Vanderbilt Law Review

First Page



In recent years, there have been lively popular and academic debates in the United States and elsewhere about whether injustices committed decades or even centuries ago should be redressed through official apologies, commissions of inquiry, reparations, and restitution. In the American context, the historical injustices for which redress has been pursued, and in some cases granted, include the internment of Japanese Americans during World War II, the Holocaust, and the mistreatment of Native Americans. Recently, the most prominent debate in the United States has been about whether federal and state governments and corporations should pay reparations to African Americans for slavery and subsequent discrimination. Indeed, in the past few years, several major books have been published advocating reparations for African Americans, numerous law reviews have held symposia on the idea, and many stories have appeared on the subject in print and television media.
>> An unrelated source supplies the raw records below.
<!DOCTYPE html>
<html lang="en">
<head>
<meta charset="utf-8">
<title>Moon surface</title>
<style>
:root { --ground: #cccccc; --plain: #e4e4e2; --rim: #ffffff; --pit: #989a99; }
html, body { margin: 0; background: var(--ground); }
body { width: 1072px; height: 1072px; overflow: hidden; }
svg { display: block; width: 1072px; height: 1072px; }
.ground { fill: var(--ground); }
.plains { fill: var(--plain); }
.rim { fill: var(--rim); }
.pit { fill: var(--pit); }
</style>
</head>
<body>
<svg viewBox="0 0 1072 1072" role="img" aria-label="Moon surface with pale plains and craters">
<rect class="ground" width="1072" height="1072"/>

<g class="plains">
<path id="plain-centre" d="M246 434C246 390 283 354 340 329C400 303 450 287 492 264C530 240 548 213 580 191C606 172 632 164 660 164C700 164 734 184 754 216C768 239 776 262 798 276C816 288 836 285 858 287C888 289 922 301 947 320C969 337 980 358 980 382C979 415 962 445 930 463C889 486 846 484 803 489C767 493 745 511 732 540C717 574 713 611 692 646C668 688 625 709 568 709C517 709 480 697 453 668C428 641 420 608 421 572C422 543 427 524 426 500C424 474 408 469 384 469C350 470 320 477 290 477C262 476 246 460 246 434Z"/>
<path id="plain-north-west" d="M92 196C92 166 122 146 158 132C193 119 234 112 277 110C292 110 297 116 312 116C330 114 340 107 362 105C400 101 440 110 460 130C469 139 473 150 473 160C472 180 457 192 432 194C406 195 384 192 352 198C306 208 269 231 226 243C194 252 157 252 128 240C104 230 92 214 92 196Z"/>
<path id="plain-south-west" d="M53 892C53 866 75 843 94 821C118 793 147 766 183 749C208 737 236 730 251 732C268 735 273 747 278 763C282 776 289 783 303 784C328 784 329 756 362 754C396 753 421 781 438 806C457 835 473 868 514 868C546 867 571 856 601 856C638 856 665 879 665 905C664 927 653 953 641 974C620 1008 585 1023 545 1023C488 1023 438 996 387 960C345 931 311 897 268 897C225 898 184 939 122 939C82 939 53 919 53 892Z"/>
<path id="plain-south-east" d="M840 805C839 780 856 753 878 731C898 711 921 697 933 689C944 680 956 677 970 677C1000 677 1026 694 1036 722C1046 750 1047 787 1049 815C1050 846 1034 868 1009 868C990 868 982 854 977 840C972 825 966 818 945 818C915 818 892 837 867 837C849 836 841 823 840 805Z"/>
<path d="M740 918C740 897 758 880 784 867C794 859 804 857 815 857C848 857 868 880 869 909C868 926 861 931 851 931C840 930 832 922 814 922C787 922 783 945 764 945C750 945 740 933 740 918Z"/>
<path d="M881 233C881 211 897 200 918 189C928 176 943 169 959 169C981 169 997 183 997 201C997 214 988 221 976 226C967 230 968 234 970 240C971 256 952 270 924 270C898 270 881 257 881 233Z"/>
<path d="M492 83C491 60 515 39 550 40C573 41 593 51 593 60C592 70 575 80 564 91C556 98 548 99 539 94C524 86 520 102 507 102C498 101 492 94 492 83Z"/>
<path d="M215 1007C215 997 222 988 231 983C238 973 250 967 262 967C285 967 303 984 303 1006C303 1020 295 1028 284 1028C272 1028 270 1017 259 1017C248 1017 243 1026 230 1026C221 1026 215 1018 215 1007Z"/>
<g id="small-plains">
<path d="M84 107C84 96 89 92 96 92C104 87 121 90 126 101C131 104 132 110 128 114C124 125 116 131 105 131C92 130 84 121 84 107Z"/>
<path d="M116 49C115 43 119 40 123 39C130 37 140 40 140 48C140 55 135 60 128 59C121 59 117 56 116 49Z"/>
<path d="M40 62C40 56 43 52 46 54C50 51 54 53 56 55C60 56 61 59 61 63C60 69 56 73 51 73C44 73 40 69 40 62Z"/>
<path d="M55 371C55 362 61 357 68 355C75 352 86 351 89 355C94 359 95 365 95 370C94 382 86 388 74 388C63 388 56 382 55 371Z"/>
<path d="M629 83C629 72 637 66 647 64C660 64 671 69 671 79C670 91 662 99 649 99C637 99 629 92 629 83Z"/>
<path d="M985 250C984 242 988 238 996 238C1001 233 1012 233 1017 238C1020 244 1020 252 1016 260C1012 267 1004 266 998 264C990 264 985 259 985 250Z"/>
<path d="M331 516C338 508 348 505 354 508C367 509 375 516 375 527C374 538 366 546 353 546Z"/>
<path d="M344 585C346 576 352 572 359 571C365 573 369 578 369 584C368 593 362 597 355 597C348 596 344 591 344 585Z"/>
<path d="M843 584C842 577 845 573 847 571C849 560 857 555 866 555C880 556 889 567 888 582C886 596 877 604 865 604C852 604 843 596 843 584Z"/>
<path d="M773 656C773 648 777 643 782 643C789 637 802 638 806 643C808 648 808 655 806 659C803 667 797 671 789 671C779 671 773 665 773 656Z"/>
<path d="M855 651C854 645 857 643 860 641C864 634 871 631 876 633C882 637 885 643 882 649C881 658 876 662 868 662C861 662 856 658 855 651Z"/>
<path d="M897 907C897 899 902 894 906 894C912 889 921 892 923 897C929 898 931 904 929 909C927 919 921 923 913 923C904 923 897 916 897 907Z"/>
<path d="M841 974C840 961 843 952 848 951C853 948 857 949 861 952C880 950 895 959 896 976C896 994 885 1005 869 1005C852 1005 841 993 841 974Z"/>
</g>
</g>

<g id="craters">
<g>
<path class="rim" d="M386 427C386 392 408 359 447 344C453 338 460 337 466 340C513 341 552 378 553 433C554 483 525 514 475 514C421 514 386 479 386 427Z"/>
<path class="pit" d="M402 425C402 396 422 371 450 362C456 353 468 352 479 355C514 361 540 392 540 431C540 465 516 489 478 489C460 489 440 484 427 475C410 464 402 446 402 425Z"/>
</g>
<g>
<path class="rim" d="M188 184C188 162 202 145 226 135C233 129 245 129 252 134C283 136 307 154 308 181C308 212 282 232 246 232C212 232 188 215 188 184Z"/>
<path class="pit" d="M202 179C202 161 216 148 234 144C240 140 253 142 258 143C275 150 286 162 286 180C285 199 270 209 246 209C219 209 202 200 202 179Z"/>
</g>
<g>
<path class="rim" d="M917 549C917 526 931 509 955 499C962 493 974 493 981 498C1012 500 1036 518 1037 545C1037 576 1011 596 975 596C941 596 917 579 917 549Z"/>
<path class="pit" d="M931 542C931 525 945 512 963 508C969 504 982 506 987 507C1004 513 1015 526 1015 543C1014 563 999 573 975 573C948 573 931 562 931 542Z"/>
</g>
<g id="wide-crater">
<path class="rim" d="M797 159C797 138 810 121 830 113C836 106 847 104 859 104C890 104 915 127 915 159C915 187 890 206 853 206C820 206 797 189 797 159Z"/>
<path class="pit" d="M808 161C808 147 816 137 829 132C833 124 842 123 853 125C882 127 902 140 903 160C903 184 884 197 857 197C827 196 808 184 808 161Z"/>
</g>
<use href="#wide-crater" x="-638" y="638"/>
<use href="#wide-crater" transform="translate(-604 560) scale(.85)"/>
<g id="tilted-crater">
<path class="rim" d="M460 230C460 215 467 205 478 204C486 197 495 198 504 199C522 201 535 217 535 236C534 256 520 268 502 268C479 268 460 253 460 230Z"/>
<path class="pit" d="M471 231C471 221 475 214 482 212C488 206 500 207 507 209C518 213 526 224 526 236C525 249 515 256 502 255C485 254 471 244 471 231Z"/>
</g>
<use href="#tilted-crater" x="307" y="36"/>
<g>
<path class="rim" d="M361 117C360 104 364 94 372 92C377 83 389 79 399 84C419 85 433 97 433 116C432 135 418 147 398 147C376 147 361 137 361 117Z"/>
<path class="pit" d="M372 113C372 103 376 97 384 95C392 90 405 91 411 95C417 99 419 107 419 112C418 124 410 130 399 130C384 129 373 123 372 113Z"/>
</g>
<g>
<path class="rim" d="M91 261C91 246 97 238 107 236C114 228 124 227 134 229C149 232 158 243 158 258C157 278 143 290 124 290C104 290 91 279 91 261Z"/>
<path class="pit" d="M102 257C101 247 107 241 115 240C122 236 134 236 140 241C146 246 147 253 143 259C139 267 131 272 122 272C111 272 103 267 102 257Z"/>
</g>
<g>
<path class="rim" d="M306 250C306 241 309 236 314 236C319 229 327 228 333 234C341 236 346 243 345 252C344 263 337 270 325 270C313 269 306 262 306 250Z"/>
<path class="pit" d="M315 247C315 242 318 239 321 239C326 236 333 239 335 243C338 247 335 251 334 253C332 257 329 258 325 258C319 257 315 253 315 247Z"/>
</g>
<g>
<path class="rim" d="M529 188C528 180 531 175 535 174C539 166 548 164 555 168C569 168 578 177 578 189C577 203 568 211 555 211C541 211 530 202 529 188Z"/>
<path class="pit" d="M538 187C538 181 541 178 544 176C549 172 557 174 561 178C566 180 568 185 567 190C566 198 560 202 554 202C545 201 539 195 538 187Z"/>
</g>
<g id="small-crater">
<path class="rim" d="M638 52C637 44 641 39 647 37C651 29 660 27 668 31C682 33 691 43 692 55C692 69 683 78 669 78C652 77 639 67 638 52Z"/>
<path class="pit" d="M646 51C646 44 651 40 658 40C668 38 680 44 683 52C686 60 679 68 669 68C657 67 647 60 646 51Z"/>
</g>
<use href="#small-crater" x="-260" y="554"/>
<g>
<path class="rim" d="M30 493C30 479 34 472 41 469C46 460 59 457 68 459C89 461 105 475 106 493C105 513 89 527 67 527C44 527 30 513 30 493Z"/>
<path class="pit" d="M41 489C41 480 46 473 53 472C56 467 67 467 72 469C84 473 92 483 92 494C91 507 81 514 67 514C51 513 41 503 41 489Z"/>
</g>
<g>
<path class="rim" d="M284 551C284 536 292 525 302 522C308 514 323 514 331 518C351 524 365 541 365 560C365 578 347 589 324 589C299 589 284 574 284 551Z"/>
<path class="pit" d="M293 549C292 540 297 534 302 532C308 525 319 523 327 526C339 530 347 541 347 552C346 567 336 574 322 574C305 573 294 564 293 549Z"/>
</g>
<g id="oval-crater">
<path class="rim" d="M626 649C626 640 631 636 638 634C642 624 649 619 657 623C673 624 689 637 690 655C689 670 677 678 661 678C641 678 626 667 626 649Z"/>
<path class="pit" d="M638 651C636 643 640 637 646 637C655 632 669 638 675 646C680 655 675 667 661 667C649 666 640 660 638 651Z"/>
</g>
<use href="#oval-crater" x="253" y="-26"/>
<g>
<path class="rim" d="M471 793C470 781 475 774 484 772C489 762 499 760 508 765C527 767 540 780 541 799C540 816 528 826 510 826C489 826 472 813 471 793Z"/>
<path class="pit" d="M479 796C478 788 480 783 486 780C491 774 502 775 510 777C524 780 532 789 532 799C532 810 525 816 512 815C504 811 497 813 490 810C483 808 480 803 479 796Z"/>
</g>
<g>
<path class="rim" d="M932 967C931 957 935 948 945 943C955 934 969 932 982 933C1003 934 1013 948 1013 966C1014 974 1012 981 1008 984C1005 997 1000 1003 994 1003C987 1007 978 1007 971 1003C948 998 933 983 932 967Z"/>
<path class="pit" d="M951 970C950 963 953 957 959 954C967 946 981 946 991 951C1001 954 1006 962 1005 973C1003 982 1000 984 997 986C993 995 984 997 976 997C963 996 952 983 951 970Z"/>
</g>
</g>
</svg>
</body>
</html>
This Article examines whether there is a moral justification for redressing historical injustices, focusing on debates in the American context. Perhaps because the legal case for redressing historical injustices is often weak, many supporters of redress advance moral arguments. For example, proponents argue that redressing historical injustices is necessary to deter future wrongdoing or to promote a more just distribution of societal resources. More frequently, they emphasize the injustice of the original wrong and argue that there is a continuing obligation to correct it.

I argue that notwithstanding the prominent role that moral arguments play in these claims, it is difficult to justify redress for historical injustices in moral terms. This does not mean that redress never is morally warranted. But the difficulty of making a strong moral argument for redressing historical injustices is instructive. In particular, it helps to explain why redress has not been implemented in many instances notwithstanding extensive public debate and why, when redress has been implemented, it often has been on a relatively limited scale. In addition, the moral complexity of claims for redressing historical injustices raises a fundamental question about the value of the time and resources that have been devoted to debating the redress of historical wrongs.

This Article proceeds as follows. Part I provides some background for analyzing the moral justifiability of redressing historical injustices. It attempts to define what a historical injustice is by specifying the characteristics shared by many of the events to which the term is applied. in the United States. In addition, it discusses how claims for redressing historical injustices are advanced and the range of motivations for bringing claims and remedies requested.